Poorly designed employee engagement programs can actually hinder the very things they are designed to improve. In a previous post, we discussed how poorly managed engagement surveys can decrease trust in your organization. This post will explore the topic of accountability.


Employee engagement is a two-way street

Increasingly, organizations are wondering how they can design surveys to make their employees accountable for their own engagement. It’s an important question that should be considered by anyone who wants to design a mindful, smart survey program. At Qualtrics, we see this as shifting the conversation around engagement from adult-child, to adult-adult. While a company has a responsibility to create the right conditions for engagement, employees also have to take some responsibility for their own levels of engagement.


When we begin thinking about accountability, we also have to acknowledge the importance of another concept – empowerment. Accountability and empowerment go hand in hand. In order to expect the former, you have to provide the latter. If you hold someone accountable without empowering them, you increase the potential for frustration and disengagement. If you empower someone without holding them accountable, you will likely not see effective results.


3 ways employee surveys can actually limit employee accountability

  1.     Leadership has all the responsibility to act – When poor survey results arise, companies often ask “What does leadership need to do?” rather than “What do we all need to do differently?” By focusing only on leadership, you are taking accountability for change away from front-line employees.
  2.     Action planning is hierarchical – Action plans are generally created by management and viewable only by senior management or HR. This sends the message that problem solving is driven from the top-down, when it should involve employees at all levels.
  3.     Most survey questions don’t measure individual accountability – Many surveys are designed around measuring how the organization, division or manager is stacking up for employees. There aren’t many questions that measure whether an employee is taking advantage of the opportunities the company provides to increase engagement.


Practical solutions to increase employee accountability

  •      Create team ownership of action planning –­­­ Have employees and managers come up with the action plan for the team. Reserve time in a survey results session for the manager to leave the meeting, giving the team time to discuss results and priorities for action without leadership present. Additionally, select members can have access to online planning dashboards.
  •      Change your communication tone – Firmly let people know that engagement is something everyone needs to take responsibility for in your communication. It’s not “You said, we did”, it’s “We said, we did.”
  •      Remember that empowerment is the key to accountability – Ensure you’re giving employees all the knowledge, information, and tools they need to deliver on the level of accountability to which they are being held.
  •      Encourage employees to explore their personal levels of engagement  – While many engagement issues should be anonymous and private, front-line employees can, and should, be encouraged to identify where they can address personal drivers of disengagement.

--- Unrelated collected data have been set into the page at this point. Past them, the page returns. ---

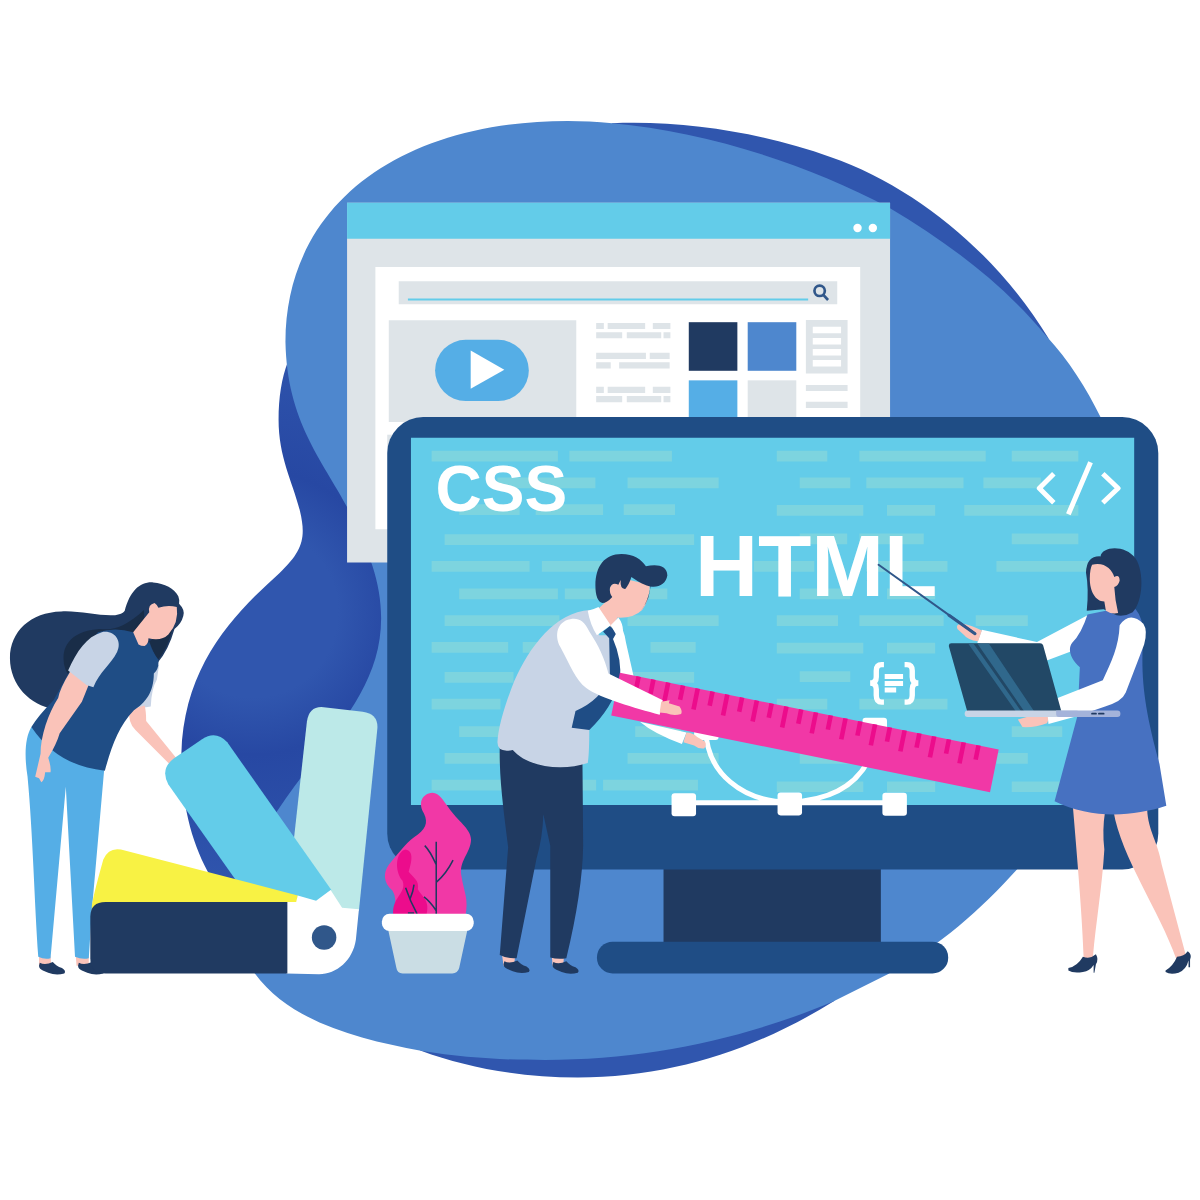
<!DOCTYPE html>
<html lang="en">
<head>
<meta charset="utf-8">
<title>Web design team illustration</title>
<link href="https://fonts.googleapis.com/css2?family=Arimo:wght@700&display=swap" rel="stylesheet">
<style>
:root{
  --white:#fff;
  --navy:#203a61;
  --navy-deep:#192d48;
  --steel:#1f4d85;
  --ink-blue:#30578a;
  --blob:#4e87ce;
  --blob-back:#3056ae;
  --blob-shade:#2748a3;
  --dress:#4771c1;
  --sky:#55aee6;
  --cyan:#63cce9;
  --code:#7dd4df;
  --mint:#bce9e8;
  --grey:#dee4e8;
  --vest:#c8d4e6;
  --periwinkle:#a4b3da;
  --skin:#fac3b9;
  --pink:#f138a6;
  --magenta:#ec0c8c;
  --yellow:#f8f244;
  --pot:#cadde4;
  --laptop:#224866;
  --laptop-shine:#30688c;
}
*{margin:0;padding:0;box-sizing:border-box}
html,body{width:1200px;height:1200px;overflow:hidden;background:var(--white)}
.canvas{display:block;width:1200px;height:1200px}
.white{fill:var(--white)} .navy{fill:var(--navy)} .navy-deep{fill:var(--navy-deep)}
.steel{fill:var(--steel)} .ink-blue{fill:var(--ink-blue)} .blob{fill:var(--blob)}
.dress{fill:var(--dress)} .sky{fill:var(--sky)} .cyan{fill:var(--cyan)} .mint{fill:var(--mint)}
.grey{fill:var(--grey)} .vest{fill:var(--vest)} .periwinkle{fill:var(--periwinkle)}
.skin{fill:var(--skin)} .pink{fill:var(--pink)} .magenta{fill:var(--magenta)}
.yellow{fill:var(--yellow)} .pot{fill:var(--pot)} .laptop{fill:var(--laptop)} .shine{fill:var(--laptop-shine)}
.stroke{fill:none}
.code-lines{stroke:var(--code);stroke-width:14}
.text-lines{stroke:var(--grey);stroke-width:8}
.icon-line{stroke:var(--white);stroke-width:6.5}
.ticks{stroke:var(--magenta);stroke-dasharray:6 33.4}
.veins{stroke:var(--navy);stroke-width:2}
.label{font-family:Arimo,Arial,Helvetica,sans-serif;font-weight:700;fill:var(--white)}
.label-css{font-size:85px}
.label-html{font-size:114px}
</style>
</head>
<body>
<svg class="canvas" viewBox="0 0 1568 1568" role="img" aria-label="Three designers building a web page around a large monitor">
  <defs>
    <radialGradient id="blob-depth" gradientUnits="userSpaceOnUse" cx="330" cy="800" r="620">
      <stop offset="0" stop-color="var(--blob-back)"/>
      <stop offset=".18" stop-color="var(--blob-back)"/>
      <stop offset=".3" stop-color="var(--blob-shade)"/>
      <stop offset=".6" stop-color="var(--blob-back)"/>
      <stop offset="1" stop-color="var(--blob-back)"/>
    </radialGradient>
    <path id="flat-shoe" d="M1 5Q8 9 18 4Q22 9 30 12Q36 16 33 19Q22 22 12 18L5 15Q0 13 0 9Z"/>
    <rect id="swatch-square" width="63.500" height="63.500"/>
    <rect id="anchor-point" width="32" height="30" rx="4"/>
    <g id="text-block">
      <path d="M0 4h10M15 4h49M74 4h23M0 16h34M40 16h45M88 16h9"/>
    </g>
  </defs>

  <g id="backdrop">
    <path fill="url(#blob-depth)" d="M800 161C900 157 1000 175 1085 205C1200 245 1305 335 1370 442L1200 900L1090 1308C990 1370 880 1408 755 1408C680 1408 610 1395 550 1373L330 1215C300 1185 285 1165 275 1145C252 1105 237 1055 237 985C240 870 305 803 365 749C396 720 400 702 392 668C382 628 364 598 364 548C364 520 368 494 376 473L600 400Z"/>
    <path class="blob" d="M742 158C520 158 373 270 373 447C375 550 420 600 455 665C482 720 498 760 498 808C498 905 425 965 362 1060C300 1150 280 1200 333 1272C380 1336 470 1358 550 1373C610 1383 665 1385 712 1385C850 1385 980 1355 1090 1308L1160 1273C1230 1235 1280 1190 1330 1135C1400 1060 1480 900 1480 760C1480 690 1466 600 1438 545C1420 508 1396 470 1368 440C1310 370 1240 318 1163 272C1050 212 920 172 800 161C780 159 760 158 742 158Z"/>
  </g>

  <g id="browser-window">
    <path class="grey" d="M453.500 265H1163V735H453.500Z"/>
    <path class="cyan" d="M453.500 265H1163V312H453.500Z"/>
    <circle class="white" cx="1120.500" cy="298" r="5.500"/>
    <circle class="white" cx="1140.500" cy="298" r="5.500"/>
    <path class="white" d="M490.500 349H1124V691.500H490.500Z"/>
    <g id="search-bar">
      <path class="grey" d="M521 367.500H1094V397.500H521Z"/>
      <path class="cyan" d="M533 390H1056V392.500H533Z"/>
      <g class="stroke" stroke="var(--ink-blue)" stroke-width="3.500"><circle cx="1071" cy="380" r="6.800"/><path d="M1075.500 385L1082 392"/></g>
    </g>
    <g id="video-card">
      <path class="grey" d="M508 418.500H753V551.500H508Z"/>
      <rect class="sky" x="568.500" y="444" width="122.500" height="80" rx="40"/>
      <path class="white" d="M615 458L659 483L615 508Z"/>
    </g>
    <g class="stroke text-lines">
      <use href="#text-block" x="779" y="422"/>
      <path d="M779 465h65M849 465h26M779 477.500h19M809 477.500h66"/>
      <use href="#text-block" x="779" y="505.500"/>
    </g>
    <use href="#swatch-square" class="navy" x="900" y="421"/>
    <use href="#swatch-square" class="blob" x="977" y="421"/>
    <use href="#swatch-square" class="sky" x="900" y="497"/>
    <use href="#swatch-square" class="grey" x="977" y="497"/>
    <path class="grey" d="M1053 418H1107.500V488H1053ZM1053 503H1107.500V511H1053ZM1053 525H1107.500V533H1053Z"/>
    <path class="white" d="M1062 427h37v8.500h-37ZM1062 441.500h37v8.500h-37ZM1062 456h37v8.500h-37ZM1062 470.500h37v8.500h-37Z"/>
    <path class="grey" d="M506 568H540V590H506Z"/>
  </g>

  <g id="monitor">
    <path class="navy" d="M867 1130H1151V1235H867Z"/>
    <rect class="steel" x="780" y="1230.500" width="459" height="41.500" rx="20.500"/>
    <rect class="steel" x="506" y="545" width="1007.500" height="591" rx="47"/>
    <path class="cyan" d="M537 572H1482V1052H537Z"/>
    <g class="stroke code-lines">
      <path d="M564 596h165M744 596h134M650 631h128M820 631h119M600 666h79M700 666h88M815 666h67M581 705h326M564 740h128M708 740h110M600 776h129M738 776h134M581 811h150M820 811h119M564 846h100M683 846h60M850 846h59M581 885h90M820 885h87M564 920h90M840 920h99M600 956h60M830 956h60M581 991h75M820 991h119M564 1026h215M788 1026h124"/>
      <path d="M1015 596h66M1123 596h165M1322 596h87M1045 631h66M1132 631h127M1285 631h75M1015 667h113M1159 667h63M1260 667h149M1045 704h62M1123 704h84M1322 704h87M985 740h79M1132 740h106M1302 740h120M1045 776h66M1159 776h63M1015 811h80M1123 811h110M1275 811h68M1015 847h113M1159 847h63M1045 884h66M1322 884h50M1015 920h66M1123 920h115M1045 956h66M1322 956h66M1045 991h66M1302 991h41M1015 1028h113M1159 1028h63M1322 1028h87"/>
    </g>
    <text class="label label-css" x="569" y="668" textLength="172" lengthAdjust="spacingAndGlyphs">CSS</text>
    <text class="label label-html" x="908" y="779" textLength="317" lengthAdjust="spacingAndGlyphs">HTML</text>
    <path id="code-tag-icon" class="stroke icon-line" stroke-linejoin="round" d="M1377 619L1358 638L1377 657M1425 604L1396 672M1441 619L1461 638L1441 657"/>
    <g id="braces-icon" class="stroke icon-line">
      <path stroke-width="7" d="M1155 868.500h-3q-7 0-7 8v8q0 8-8 8q8 0 8 8v8q0 9 7 9h3M1182 868.500h3q7 0 7 8v8q0 8 8 8q-8 0-8 8v8q0 9-7 9h-3"/>
      <path d="M1156 884h24M1156 893h24M1156 901.500h15"/>
    </g>
    <g id="bezier-tool">
      <path class="stroke icon-line" stroke-width="7" d="M893 1049H1169M922 952C923 1010 970 1048 1032 1048C1085 1046 1122 1026 1139 985"/>
      <g class="white">
        <use href="#anchor-point" x="877.500" y="1036.500"/><use href="#anchor-point" x="1016" y="1035.500"/>
        <use href="#anchor-point" x="1153" y="1036"/><use href="#anchor-point" x="907" y="937"/><use href="#anchor-point" x="1127" y="938"/>
      </g>
    </g>
  </g>

  <g id="woman-with-swatches">
    <path class="skin" d="M51 1249H66L67 1262H51ZM99 1249H116V1262H100Z"/>
    <g class="navy"><use href="#flat-shoe" x="51" y="1253"/><use href="#flat-shoe" x="102" y="1253"/></g>
    <path class="navy" d="M163 798C170 772 183 760 200 761C215 762 228 769 233 779Q235 784 234 789Q242 797 239.500 805Q237 815 228 822Q220 850 206 866L150 880L70 926C40 922 13 895 13 860C13 825 40 800 80 799C110 797 153 812 163 798Z"/>
    <path class="navy-deep" d="M188 797C165 818 150 824 130 822C100 824 83 838 83 860Q83 875 92 885L150 860L190 835Z"/>
    <path class="navy-deep" d="M226 820Q219 848 205 864L195 838L215 826Z"/>
    <path class="vest" d="M208 868L205 888Q198 900 197 923L178 926L186 885Z"/>
    <path class="skin" d="M169 928L189 922Q191 930 191 942L230 990L221 998L177 954Q167 944 169 928Z"/>
    <path class="sky" d="M41 950C32 965 32 990 36 1015C43 1090 45 1180 50 1250Q58 1254 66 1252L86 1028L98 1250Q107 1254 116 1252L120 1190L136 1007L100 970Z"/>
    <path class="steel" d="M128 826Q150 819 174 826L190 843L195 839Q199 852 207 862Q208 874 201 880C201 905 190 918 175 928C155 948 145 978 137 1007C95 1002 66 986 41 950Q50 935 70 915L95 870Z"/>
    <path class="skin" d="M92 877Q78 900 76 912C63 932 53 962 53 985L46 1015L51 1017L54 1022Q58 1020 59 1009L66 1009Q67 1002 63 990Q74 972 78 958L107 917L117 892Z"/>
    <path class="vest" d="M133 826C113 832 101 850 89 876L113 895L122 898C130 878 145 868 153 852C160 838 150 823 133 826Z"/>
    <path class="skin" d="M195 800Q193 790 202 788Q206 791 207 794Q219 790 231 793Q234 813 220 829Q211 838 194 834Q194 842 189 844Q184 844 181 842L174 826Z"/>
    <path class="navy-deep" d="M187 799Q179 815 174 825Q182 814 188 806Z"/>
  </g>

  <g id="swatch-fan">
    <path class="mint" d="M401 943Q404 922 423 924L474 930Q495 933 493 953L469 1190H447L382 1115Z"/>
    <path class="cyan" d="M220 1025Q209 1005 227 991L264 966Q282 954 297 970L433 1163L413 1179L308 1150Z"/>
    <path class="yellow" d="M120 1186Q119 1180 135 1123Q142 1107 158 1110L389 1170V1180H135L120 1191Z"/>
    <path class="white" d="M374 1178.500H387L389 1170L413 1177L432 1163L447 1186L469 1188L465 1228C461 1255 440 1273 417 1273L374 1272Z"/>
    <path class="navy" d="M138 1178.500H375.500V1272H138Q118 1272 118 1252V1198Q118 1178.500 138 1178.500Z"/>
    <circle class="ink-blue" cx="423.500" cy="1225" r="16"/>
  </g>

  <g id="potted-plant">
    <path class="pink" d="M514 1197Q520 1175 513 1164C500 1153 501 1140 508 1130C518 1118 530 1102 541 1094C556 1084 560 1076 554 1063C546 1050 551 1037 565 1036C575 1037 578 1045 586 1055C598 1073 615 1082 615.500 1097C615 1115 599 1125 603 1145C606 1165 613 1175 608 1197Z"/>
    <path class="magenta" d="M514 1197C511 1172 532 1168 526 1151C515 1138 517 1113 530 1110C541 1112 538 1126 534 1139C541 1148 548 1150 546 1162C553 1174 562 1176 557 1197Z"/>
    <path class="stroke veins" d="M570 1100V1195M570 1130Q562 1112 555 1105M570 1153Q583 1142 592 1124M570 1190Q562 1178 554 1172"/>
    <path class="stroke veins" stroke-width="2.500" d="M530 1160Q536 1178 545 1194M536 1174Q540 1165 541 1156M541 1193H533"/>
    <path class="pot" d="M507 1214H611L600 1265Q598 1272 591 1272H526Q519 1272 518 1265Z"/>
    <rect class="white" x="499" y="1194" width="120" height="22.500" rx="10"/>
  </g>

  <g id="man-with-ruler">
    <path class="skin" d="M656 1248H673L672 1262H658ZM721 1248H737L736 1262H722Z"/>
    <g class="navy"><use href="#flat-shoe" x="658" y="1251"/><use href="#flat-shoe" x="722" y="1252"/></g>
    <path class="navy" d="M653 975C652 1020 659 1065 664 1107L653 1248Q663 1253 675 1252L701 1122Q709 1095 710 1064L719 1105V1251Q729 1254 740 1252Q761 1165 762 1105L761 985Z"/>
    <path class="white" d="M806 810Q816 822 818 840L828 884L800 890L795 835ZM836 943L897 957L891 972Q855 959 836 943Z"/>
    <path class="vest" d="M771 797C725 800 692 845 672 890C660 920 651 950 650 970Q650 984 670 980C690 1003 735 1008 768 997Q770 985 770 953L800 905L806 870L797 830L783 830Z"/>
    <path class="steel" d="M788 825L797 818L806 826L801 835Q813 862 810 890Q800 925 770 954L747 951L752 929Q785 915 797 885L796 834Z"/>
    <g id="ruler" transform="translate(810 879) rotate(11.450)">
      <path class="pink" d="M0 0H505V57H0Z"/>
      <path class="stroke ticks" stroke-width="28" d="M22 14H482"/>
      <path class="stroke ticks" stroke-width="19" d="M41.700 9.500H482"/>
    </g>
    <path class="skin" d="M897 957Q905 957 911 963L921 969Q924 974 920 978Q913 979 907 974L893 970Z"/>
    <path class="white" d="M745 809C728 812 724 830 732 845C745 869 752 888 766 899C785 913 830 925 862 934L866 915L795 880C790 860 782 843 770 825C763 810 755 807 745 809Z"/>
    <path class="skin" d="M864 917L875 915L874 919L888 923Q892 929 890 933Q880 936 871 932L862 931Z"/>
    <path class="skin" d="M810 755L849 764Q849 784 839 797Q828 808 807 807L799 820L780 797L795 783Q794 768 801 762Z"/>
    <path class="white" d="M768 798Q776 796 782 793L798 817L780 830Q771 816 768 798ZM798 817L808 807Q814 815 814 824L805 829Z"/>
    <path class="navy" d="M850 764Q850 782 838 797Q846 788 851 764Z"/>
    <path class="navy" d="M787 788Q778 785 778 765C778 740 790 724 812 724C828 724 838 731 844 740C857 737 872 738 872 752C870 764 858 770 845 765C836 762 830 757 825 754Q822 764 817 769.500Q810 770 811 758L808 764Q800 760 797 768Q796 775 800 780Q793 788 787 788Z"/>
  </g>

  <g id="woman-with-laptop">
    <path class="skin" d="M1402 1055L1444 1060Q1440 1085 1443 1110C1440 1160 1432 1205 1428 1251L1416 1252C1414 1200 1410 1150 1402 1055ZM1455 1060L1499 1058C1500 1085 1513 1100 1518 1130L1550 1250L1537 1253C1515 1190 1465 1120 1455 1060Z"/>
    <path id="heel" class="navy" d="M1396 1265Q1408 1262 1415 1250Q1424 1254 1432 1247Q1436 1254 1432 1260L1430 1271H1429V1261Q1424 1269 1415 1270Q1402 1272 1396 1268Z"/>
    <path class="navy" d="M1523 1268Q1533 1262 1538 1250Q1547 1250 1552 1243Q1558 1247 1555 1254V1264H1553V1255Q1550 1267 1540 1271Q1529 1274 1523 1270Z"/>
    <path class="white" d="M1421 804L1355 839L1283 823L1277 840L1360 866L1400 851L1416 828Z"/>
    <path class="skin" d="M1283 824L1278 838Q1264 836 1260 830L1251 822Q1248 815 1258 815Q1270 817 1283 824Z"/>
    <path class="dress" d="M1421 803L1445 798L1484 796Q1494 808 1494 830C1490 885 1495 925 1515 998L1524 1053C1478 1068 1425 1070 1378 1047L1408 935L1411 872C1398 860 1395 848 1401 840Q1413 828 1421 803Z"/>
    <path class="skin" d="M1330 940L1345 936H1372L1368 945Q1352 951 1336 950Z"/>
    <path class="white" d="M1463 817Q1476 798 1494 815Q1500 824 1495 842L1471 905Q1466 917 1444 923L1407 936L1370 946L1369 935L1382 912L1441 889C1452 865 1462 845 1463 817Z"/>
    <g id="laptop">
      <path class="laptop" d="M1240 845Q1239 840 1244 840.500H1358Q1362 840 1363 843L1387 930H1264Z"/>
      <path class="shine" d="M1277 841H1292L1351 929H1338ZM1265 841H1272L1334 929H1327Z"/>
      <rect class="vest" x="1260.500" y="928.500" width="150" height="8.500" rx="4"/>
      <path class="periwinkle" d="M1380 928.500H1460Q1464 928.500 1464 932.700Q1464 937 1460 937H1384Q1380 937 1380 933Z"/>
      <path class="stroke" stroke="var(--navy)" stroke-width="2.500" stroke-linecap="round" d="M1427 932.500h5M1436 932.500h6"/>
    </g>
    <path class="stroke" stroke="var(--ink-blue)" stroke-width="2.600" stroke-linecap="round" d="M1148 738L1274 828"/>
    <path class="stroke" stroke="var(--ink-blue)" stroke-width="4" stroke-linecap="round" d="M1240 804L1274 828"/>
    <path class="navy" d="M1420 798Q1423 770 1419 748Q1420 726 1438 727C1440 714 1470 711 1484 730C1495 747 1494 785 1480 800Q1470 806 1459 804L1442 796Z"/>
    <path class="skin" d="M1427 738C1443 734 1453 744 1456 754Q1463 750 1463 759Q1461 766 1456 767Q1457 785 1461 801Q1452 803 1445 798L1443 786C1431 786 1424 772 1424 756Q1424 744 1427 738Z"/>
  </g>
</svg>
</body>
</html>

A questionnaire framework for accountability

For an organization looking to pinpoint where employees can be accountable for individual engagement, review how many of your survey questions address accountability. Focusing on this may complicate survey design, but results will be more actionable at all levels.


The following framework can help you design questions that focus on accountability. All questions should be designed to target one of four layers:

  1. The organization
  2. The team
  3. The manager
  4. The individual.


Each survey theme should have at least (and ideally only) one question that fits into one of these four layers.


Sample theme: “Career Development”

  1. The organization – “There are opportunities for growth in this organization”
  2. The team – “On my team, there are opportunities for me to get involved in challenging and interesting work”
  3. The manager – “My manager gives me the opportunity to try new things that align with my career goals”
  4. The individual – “I have a career plan or a good idea of my career goals”


Repeat this approach for every theme on your survey. This model allows a company to pinpoint at what level things are not connecting. It allows everyone to isolate their responses by level so employees know that if it’s an employee question, it’s for them to act on.


Want more tips for bringing accountability into your survey program? Request a meeting with our team HERE. And, to watch an on-demand webinar with more tips for building successful employee engagement programs, click below!

Employee Engagement Best Practices

Watch Webinar